“American? No, no you’re {insert identity statement here}.”

Everytime I hear that statement, I cringe. Our elders, who often emigrated from other countries, mean well. They are trying to preserve a culture important to them. They want to make sure that we know and celebrate the same traditions they do. They want to have something in common with us. All too often, though, they don’t realize that as Muslims growing up as a first generation in the United States, we have to manage multiple identities.

Identity. Sometimes we are born into it, other times we choose it. Most often, it is a complex mix of both (Tweet this). There are privileges that come with navigating multiple identities. We often end up learning things that afford us the skills that will get us further.
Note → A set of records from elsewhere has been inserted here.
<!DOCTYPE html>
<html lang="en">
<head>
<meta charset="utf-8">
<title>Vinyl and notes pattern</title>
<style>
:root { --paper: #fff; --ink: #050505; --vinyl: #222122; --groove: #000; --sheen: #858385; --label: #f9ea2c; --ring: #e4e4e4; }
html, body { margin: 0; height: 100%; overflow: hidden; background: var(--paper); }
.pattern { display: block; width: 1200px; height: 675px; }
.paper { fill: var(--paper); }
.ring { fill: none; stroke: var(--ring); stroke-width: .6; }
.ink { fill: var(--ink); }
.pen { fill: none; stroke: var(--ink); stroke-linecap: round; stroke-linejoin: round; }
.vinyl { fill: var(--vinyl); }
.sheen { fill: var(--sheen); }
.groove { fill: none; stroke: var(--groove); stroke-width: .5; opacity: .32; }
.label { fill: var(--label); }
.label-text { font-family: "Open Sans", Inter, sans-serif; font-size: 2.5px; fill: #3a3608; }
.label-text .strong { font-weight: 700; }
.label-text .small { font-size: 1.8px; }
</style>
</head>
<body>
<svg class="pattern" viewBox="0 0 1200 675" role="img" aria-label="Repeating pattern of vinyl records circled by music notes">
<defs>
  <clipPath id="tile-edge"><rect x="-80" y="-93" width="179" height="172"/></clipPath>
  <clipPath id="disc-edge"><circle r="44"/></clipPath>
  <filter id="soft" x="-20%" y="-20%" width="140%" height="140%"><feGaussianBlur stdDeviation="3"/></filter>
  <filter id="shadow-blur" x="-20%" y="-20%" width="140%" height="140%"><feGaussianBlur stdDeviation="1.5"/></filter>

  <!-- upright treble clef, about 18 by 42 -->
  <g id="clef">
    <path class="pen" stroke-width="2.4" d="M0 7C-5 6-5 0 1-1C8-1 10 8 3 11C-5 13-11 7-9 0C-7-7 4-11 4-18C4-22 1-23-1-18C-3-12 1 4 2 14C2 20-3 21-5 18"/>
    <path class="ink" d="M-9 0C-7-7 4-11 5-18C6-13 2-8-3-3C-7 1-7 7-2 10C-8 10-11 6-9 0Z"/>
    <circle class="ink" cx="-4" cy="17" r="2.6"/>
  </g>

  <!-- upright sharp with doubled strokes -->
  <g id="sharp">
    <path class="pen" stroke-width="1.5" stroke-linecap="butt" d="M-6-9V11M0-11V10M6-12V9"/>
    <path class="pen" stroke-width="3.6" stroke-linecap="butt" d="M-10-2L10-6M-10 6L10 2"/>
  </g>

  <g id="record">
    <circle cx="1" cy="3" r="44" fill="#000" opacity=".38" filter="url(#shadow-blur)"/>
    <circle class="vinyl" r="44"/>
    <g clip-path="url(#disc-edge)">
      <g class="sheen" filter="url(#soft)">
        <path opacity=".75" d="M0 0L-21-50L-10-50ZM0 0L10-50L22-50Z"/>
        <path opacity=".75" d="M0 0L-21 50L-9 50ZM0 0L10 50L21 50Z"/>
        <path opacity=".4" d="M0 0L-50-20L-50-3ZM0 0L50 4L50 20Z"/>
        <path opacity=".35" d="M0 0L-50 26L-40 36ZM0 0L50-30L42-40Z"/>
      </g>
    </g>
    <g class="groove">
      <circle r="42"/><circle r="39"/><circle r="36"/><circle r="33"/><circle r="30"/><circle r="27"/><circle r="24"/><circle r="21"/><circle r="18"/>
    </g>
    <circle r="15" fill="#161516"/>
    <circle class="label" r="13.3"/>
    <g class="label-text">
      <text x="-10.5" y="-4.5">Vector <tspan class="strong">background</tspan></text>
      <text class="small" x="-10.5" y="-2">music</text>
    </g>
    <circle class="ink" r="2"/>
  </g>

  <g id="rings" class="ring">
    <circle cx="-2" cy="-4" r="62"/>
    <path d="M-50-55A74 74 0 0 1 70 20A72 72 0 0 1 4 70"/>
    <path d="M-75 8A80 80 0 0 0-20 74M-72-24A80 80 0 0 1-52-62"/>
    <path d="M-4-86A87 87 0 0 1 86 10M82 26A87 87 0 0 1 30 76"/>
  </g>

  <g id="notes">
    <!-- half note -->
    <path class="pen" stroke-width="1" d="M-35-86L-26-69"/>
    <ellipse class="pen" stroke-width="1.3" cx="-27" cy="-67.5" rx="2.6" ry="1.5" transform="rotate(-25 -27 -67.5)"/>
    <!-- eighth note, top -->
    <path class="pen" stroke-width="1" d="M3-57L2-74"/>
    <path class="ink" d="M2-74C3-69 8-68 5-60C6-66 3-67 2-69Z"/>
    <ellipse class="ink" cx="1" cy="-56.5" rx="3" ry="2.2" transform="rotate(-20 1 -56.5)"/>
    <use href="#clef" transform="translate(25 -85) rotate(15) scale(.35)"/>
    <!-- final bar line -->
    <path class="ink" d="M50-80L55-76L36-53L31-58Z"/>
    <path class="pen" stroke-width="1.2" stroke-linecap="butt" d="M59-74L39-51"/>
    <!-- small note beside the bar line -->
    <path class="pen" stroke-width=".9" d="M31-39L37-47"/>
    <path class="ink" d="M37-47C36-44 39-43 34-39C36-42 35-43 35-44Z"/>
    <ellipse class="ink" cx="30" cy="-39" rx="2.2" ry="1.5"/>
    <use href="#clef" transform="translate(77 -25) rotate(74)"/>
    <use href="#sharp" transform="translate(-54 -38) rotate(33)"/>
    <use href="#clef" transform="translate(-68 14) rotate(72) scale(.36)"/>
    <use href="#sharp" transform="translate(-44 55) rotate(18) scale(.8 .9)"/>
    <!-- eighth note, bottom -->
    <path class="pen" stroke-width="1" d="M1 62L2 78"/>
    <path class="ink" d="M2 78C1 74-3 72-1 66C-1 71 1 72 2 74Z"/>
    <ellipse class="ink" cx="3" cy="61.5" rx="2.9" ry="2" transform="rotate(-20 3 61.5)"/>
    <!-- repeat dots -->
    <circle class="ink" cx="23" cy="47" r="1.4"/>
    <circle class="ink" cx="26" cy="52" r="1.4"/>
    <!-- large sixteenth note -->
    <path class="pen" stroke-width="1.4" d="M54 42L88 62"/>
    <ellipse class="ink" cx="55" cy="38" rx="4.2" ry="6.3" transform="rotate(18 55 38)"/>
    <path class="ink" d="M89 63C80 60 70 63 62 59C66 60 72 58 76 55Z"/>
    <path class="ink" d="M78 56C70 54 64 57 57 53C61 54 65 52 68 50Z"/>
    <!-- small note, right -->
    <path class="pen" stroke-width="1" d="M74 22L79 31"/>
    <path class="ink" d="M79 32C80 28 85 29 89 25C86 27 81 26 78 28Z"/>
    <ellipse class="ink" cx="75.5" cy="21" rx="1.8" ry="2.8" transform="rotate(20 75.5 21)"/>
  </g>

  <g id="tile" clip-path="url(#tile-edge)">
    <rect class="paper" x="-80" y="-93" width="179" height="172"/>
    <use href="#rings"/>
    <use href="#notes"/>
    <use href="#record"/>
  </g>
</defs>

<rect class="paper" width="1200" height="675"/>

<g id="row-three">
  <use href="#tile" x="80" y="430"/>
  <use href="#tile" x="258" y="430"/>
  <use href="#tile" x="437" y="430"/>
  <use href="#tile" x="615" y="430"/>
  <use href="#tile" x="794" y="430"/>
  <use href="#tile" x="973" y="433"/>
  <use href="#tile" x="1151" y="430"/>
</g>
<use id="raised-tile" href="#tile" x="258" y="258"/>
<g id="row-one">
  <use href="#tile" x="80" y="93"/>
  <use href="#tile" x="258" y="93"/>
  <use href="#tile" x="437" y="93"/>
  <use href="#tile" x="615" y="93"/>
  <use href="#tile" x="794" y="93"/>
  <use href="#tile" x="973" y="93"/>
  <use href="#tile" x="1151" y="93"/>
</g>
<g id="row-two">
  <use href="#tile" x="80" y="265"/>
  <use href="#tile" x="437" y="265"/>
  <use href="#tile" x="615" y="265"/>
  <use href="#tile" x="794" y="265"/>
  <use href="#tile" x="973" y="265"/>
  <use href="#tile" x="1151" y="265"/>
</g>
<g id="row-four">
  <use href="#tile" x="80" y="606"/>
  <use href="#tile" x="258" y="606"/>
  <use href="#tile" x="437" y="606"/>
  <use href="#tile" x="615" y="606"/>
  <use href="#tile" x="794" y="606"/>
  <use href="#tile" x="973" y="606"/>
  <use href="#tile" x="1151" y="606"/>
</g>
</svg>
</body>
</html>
However, most often, the most striking lesson is what it feels like to not belong completely to any one group.

We now have a generation that has grown up purely in a post 9/11 society. One that has been rife with anti-Muslim sentiment. Youth are dealing with a lot. Sure, aunties and uncles will say, “What are you talking about? You have a nice house, you drive a car and you’re going to college to become {insert professional degree here}.” The reality is many societal factors, including racism, Islamophobia, and classism, all pile on top of the complexity of identity (Tweet this). Am I Pakistani? American? Muslim? Or all three? Add to that the fact that some would say that being Muslim and American is impossible. Youth may not only have to grapple with making sense of the pieces of their identity but also what those pieces mean in the context of the larger society.
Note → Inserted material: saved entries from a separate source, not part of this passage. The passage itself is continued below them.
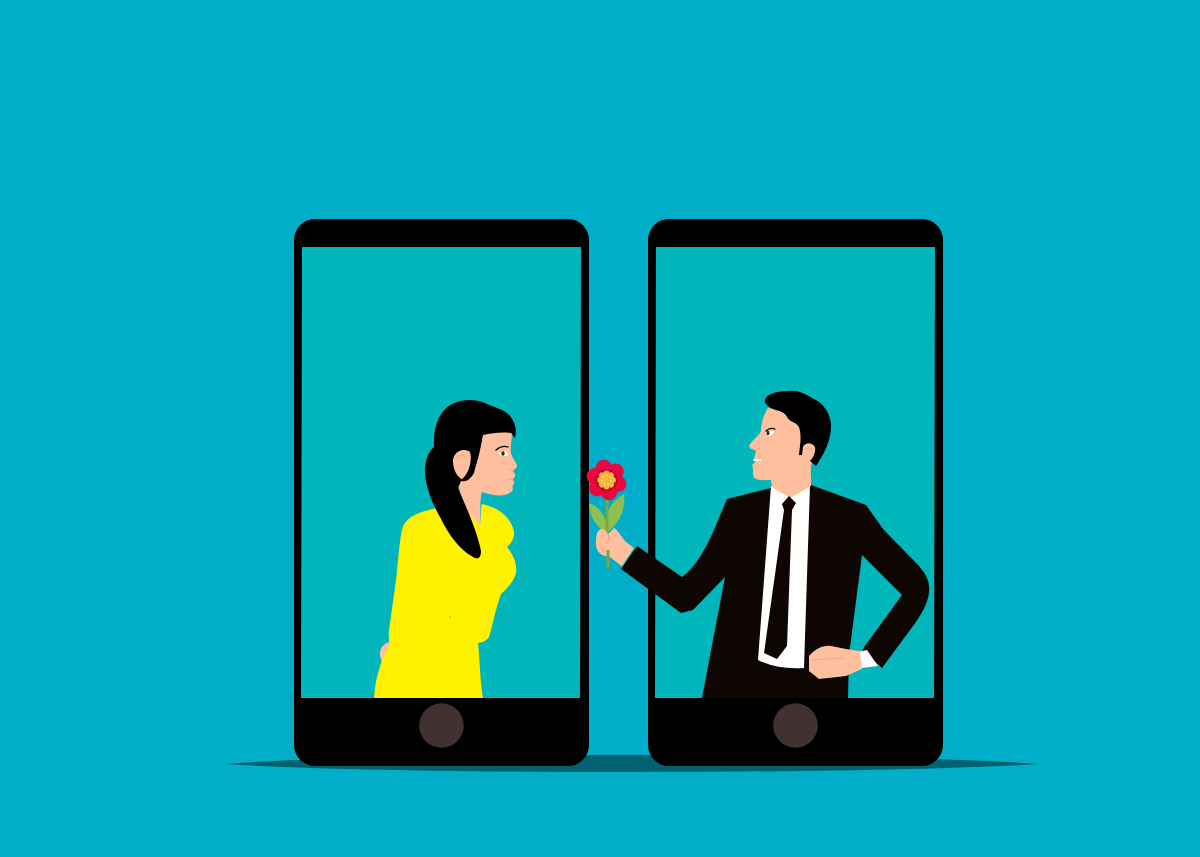
<!DOCTYPE html>
<html lang="en">
<head>
<meta charset="utf-8">
<title>Online romance illustration</title>
<style>
:root {
  --sky: #00aeca;
  --screen: #00b6bb;
  --case: #000000;
  --button: #3f3231;
  --shadow: #02616f;
  --skin: #fdbf9d;
  --skin-shade: #efa989;
  --hair: #000000;
  --dress: #fff200;
  --suit: #0e0603;
  --shirt: #ffffff;
  --petal: #e9073c;
  --petal-shade: #b90533;
  --pollen: #f9b53c;
  --pollen-light: #ffd766;
  --leaf: #8cc152;
  --stem: #7fa63a;
}
html, body { margin: 0; height: 100%; overflow: hidden; background: var(--sky); }
svg { display: block; width: 1200px; height: 857px; }
.sky { fill: var(--sky); }
.shadow { fill: var(--shadow); }
.case { fill: var(--case); }
.screen { fill: var(--screen); }
.button { fill: var(--button); }
.skin { fill: var(--skin); }
.hair { fill: var(--hair); }
.dress { fill: var(--dress); }
.suit { fill: var(--suit); }
.shirt { fill: var(--shirt); }
.petal { fill: var(--petal); }
.leaf { fill: var(--leaf); }
.line { fill: none; stroke-linecap: round; stroke-linejoin: round; }
.crease { stroke: var(--skin-shade); stroke-width: 1.2; }
.brow { stroke: var(--hair); stroke-width: 1.3; }
.stem { stroke: var(--stem); stroke-width: 3; stroke-linecap: butt; }
</style>
</head>
<body>
<svg viewBox="0 0 1200 857" role="img" aria-label="A man reaches out of one phone to hand a flower to a woman in another phone">
  <defs>
    <g id="phone">
      <rect class="case" x="294" y="219" width="295" height="547" rx="21"/>
      <polygon class="screen" points="302,247 581,247 580,698 301,698"/>
      <circle class="button" cx="441.500" cy="725.500" r="22.300"/>
    </g>
    <ellipse id="petal" cx="0" cy="-12" rx="8.200" ry="8.600"/>
    <circle id="pollen-dot" cx="0" cy="-6.500" r="2.900"/>
  </defs>

  <rect class="sky" width="1200" height="857"/>
  <path class="shadow" d="M225 764C300 758 470 755 632 755S960 758 1040 764C960 769 800 772 632 772S300 769 225 764Z"/>

  <use href="#phone"/>
  <use href="#phone" x="354"/>

  <g id="woman">
    <path class="skin" d="M392 641C383 643 379 649 380 656L384 670L394 660Z"/>
    <path class="skin" d="M480 428L512 432C512 441 510 447 511 453C512 458 517 463 517 466C517 469 513 469 513 471C514 473 516 474 515 477L512 480C515 481 515 483 513 485C512 487 514 490 511 492C505 497 494 496 482 492C480 500 480 508 481 526L466 526L456 470L462 440Z"/>
    <path class="dress" d="M438 508C420 511 408 516 403 526C399 540 398 565 396 580L389 630C388 638 390 642 389 646C380 662 375 680 374 698L483 698C480 680 480 662 478 643C485 642 489 639 490 634C493 622 496 608 501 594C510 586 518 576 516 566C515 558 511 552 507 547C513 542 516 535 513 528C508 514 496 507 482 504C480 510 482 517 480 525L462 506Z"/>
    <path class="hair" d="M434 447C433 427 439 411 452 404C462 399 475 399 485 403C493 407 504 409 510 416C515 422 517 429 515 438L511 433C501 432 492 433 483 435C480 449 478 466 470 477C467 481 464 482 461 481L458 488C467 509 477 531 481 551C481 558 478 560 473 557C459 549 449 535 441 519C432 503 424 484 425 467C426 458 429 451 434 447Z"/>
    <path class="skin" d="M470 452C463 447 453 452 453 461C453 470 457 477 463 480C467 474 473 463 470 452Z"/>
    <path class="hair" d="M471 449C473 463 469 474 461 480C465 483 470 480 474 473L482 440Z"/>
    <path class="line crease" d="M457 458C460 454 464 454 466 458"/>
    <path class="line brow" d="M496 450Q502 445 508 447"/>
    <path class="shirt" d="M498 454Q502 450 508 452L507 456Q502 457 498 454Z"/>
    <ellipse cx="503" cy="453.500" rx="1.700" ry="2.300" fill="#3d2418"/>
    <path class="line crease" d="M507 479L513 480M509 468Q511 471 514 470"/>
    <circle cx="450" cy="617" r=".8" fill="#a79d00"/>
  </g>

  <g id="man">
    <g id="head">
      <path class="skin" d="M768 408C763 416 761 424 761 431C758 437 751 441 749 446C750 450 754 449 756 451L754 458L756 461L752 465C754 469 752 473 754 478C759 481 766 480 771 480L772 489L790 499L810 488L811 466L818 440L796 412Z"/>
      <path class="hair" d="M765 400C766 394 777 391 789 391C798 390 805 394 812 398C824 403 831 414 831 426C831 441 824 454 816 466L810 461C814 457 816 452 815 447C812 442 805 442 803 447L802 455L799 455C800 445 802 436 799 427C795 421 789 422 787 417C785 412 779 411 773 409C769 407 764 404 765 400Z"/>
      <path class="line brow" d="M766 431Q770 427 775 429"/>
      <path class="shirt" d="M765 432L774 431Q773 436 768 436Z"/>
      <ellipse cx="768" cy="433" rx="1.500" ry="2.200" fill="#3d2418"/>
      <path class="line" d="M754 460L761 460" stroke="#fff" stroke-width="1.800"/>
      <path class="line crease" d="M755 449Q759 451 760 447M806 449Q811 446 812 451"/>
    </g>

    <g id="suit">
      <path class="suit" d="M727 499L771 488L811 485L866 505L883 529L919 566C927 575 930 583 929 592C928 603 922 613 916 622L882 668L862 650L902 595L862 555L849 655L848 698L702 698L725 577L693 610L681 613L621 569L637 546L682 577C695 568 706 548 714 530Z"/>
      <path class="shirt" d="M771 486L790 497L810 485L804 668C787 669 772 667 758 660Z"/>
      <path class="skin" d="M772 474L811 474L811 486L790 498L772 487Z"/>
      <path class="suit" d="M789 496L796 503L792 510L787 646L777 659L764 653L784 510L782 504Z"/>
    </g>

    <g id="hand-on-hip">
      <path class="shirt" d="M858 652L867 650L878 666L861 668Z"/>
      <path class="skin" d="M809 656C815 649 823 645 831 646L846 649L860 651L862 669L846 676L819 679L809 671Z"/>
      <path class="line crease" d="M811 660L844 658"/>
    </g>

    <g id="flower">
      <path class="leaf" d="M606 533C600 529 589 519 589 503C600 507 608 517 606 533Z"/>
      <path class="leaf" d="M606 533C603 515 610 502 624 494C626 510 619 524 606 533Z"/>
      <path class="line stem" d="M607 496L607 536"/>
      <g transform="translate(606.500 480)">
        <g class="petal">
          <use href="#petal" transform="rotate(-12)"/>
          <use href="#petal" transform="rotate(48)"/>
          <use href="#petal" transform="rotate(108)"/>
          <use href="#petal" transform="rotate(168)"/>
          <use href="#petal" transform="rotate(228)"/>
          <use href="#petal" transform="rotate(288)"/>
        </g>
        <circle r="11" fill="var(--petal-shade)"/>
        <g fill="var(--pollen)">
          <circle r="7"/>
          <use href="#pollen-dot"/>
          <use href="#pollen-dot" transform="rotate(45)"/>
          <use href="#pollen-dot" transform="rotate(90)"/>
          <use href="#pollen-dot" transform="rotate(135)"/>
          <use href="#pollen-dot" transform="rotate(180)"/>
          <use href="#pollen-dot" transform="rotate(225)"/>
          <use href="#pollen-dot" transform="rotate(270)"/>
          <use href="#pollen-dot" transform="rotate(315)"/>
        </g>
        <circle r="4.500" fill="none" stroke="var(--pollen-light)" stroke-width="1.500" stroke-dasharray="2 2"/>
      </g>
    </g>

    <g id="hand-with-flower">
      <path class="skin" d="M599 530C603 527 606 530 608 534L614 528C619 531 622 538 626 542L634 548L622 566C615 562 611 556 605 556C598 555 595 547 596 540C596 535 597 532 599 530Z"/>
      <path class="line stem" d="M608 550L608 569"/>
      <path class="line crease" d="M608 534Q610 539 607 543"/>
    </g>
  </g>
</svg>
</body>
</html>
The concept of double consciousness is appropriate here. Introduced by W.E.B. Du Bois, double consciousness is how a person views themselves through the eyes of others (1903/1994). In the case of American Muslim youth, growing up in a society that views Muslims as a threat, oppressed, and unwanted, means that we have to grapple with the way society views us and the way we know ourselves to truly be; for example, people keep saying I am a bad person because I’m Muslim and that makes me feel sad or angry but I know that I am a good person and my faith is important to me (Tweet this). Having to manage this requires a lot of energy; energy that could be used into growing into our best selves. In a way, we are merely surviving instead of thriving.

Within group identity imposition is also a cause of much angst. How many Muslim medical doctors do we know? Expectations of the identity we are expected to take can have a toll on us as we grapple with who we are expected to be and who we really want to be. How many of us have had non-Muslims express concern or surprise of our Muslim identity? How do we cope with that? We may be torn between the desire to fit in or be understood and the desire to be closer to our faith. Even worse, some of us may experience discrimination because we are Muslim. At that point, depending on the severity of the act, we may face a question of survival.

In addition to the energy used in maintaining multiple identities, awareness of our identities and what they mean can impact our mental health as well. We are often exposed to traumatic material and that can have an affect on us, particularly if it relates to a piece of our identity. In a study I conducted on vicarious trauma (the trauma we may experience after being vicariously exposed) in American Muslims, nearly 1 in 3 American Muslim respondents had disruptions to how safe they felt and how safe they felt their loved ones were (Ashraf, 2015). Their responses reflected existential questioning, a sense of hurt and of not belonging. Clearly, things are not easy because we are in a more economically developed country.

What all this may cause is confusion, anxiety, and even depression (Tweet this). The way we choose to deal with it is unique to each person. Some folks may deny certain parts of their identity. Others may do everything in their power to be all things all the time. Still others may just retreat into a shell. For those who do learn to manage these identities, there still remains the need for great energy to do so.

As we consider what we can do to help, the first and perhaps most powerful thing that can be done is honoring that this process exists and it’s not as simple as saying ‘you’re {this} or {that}.’ Not making youth feel as if they are unfounded in feeling and thinking the way they are. Having honest conversations about identity and not sugar coating our existence about having it easier in the United States. Becoming is a complicated process and one that truly never ends and looks different for every person. At any given moment, we may be a different {me}. All together, those make up who we are. It takes time for youth to figure this out. They need time, space, and love to become.


Ashraf, A. (2015). Vicarious trauma and American Muslims: A mixed methods study.

Du Bois, W. E. B. (1903/1994). The Souls of Black Folk. Avenel, NJ: Gramercy Books.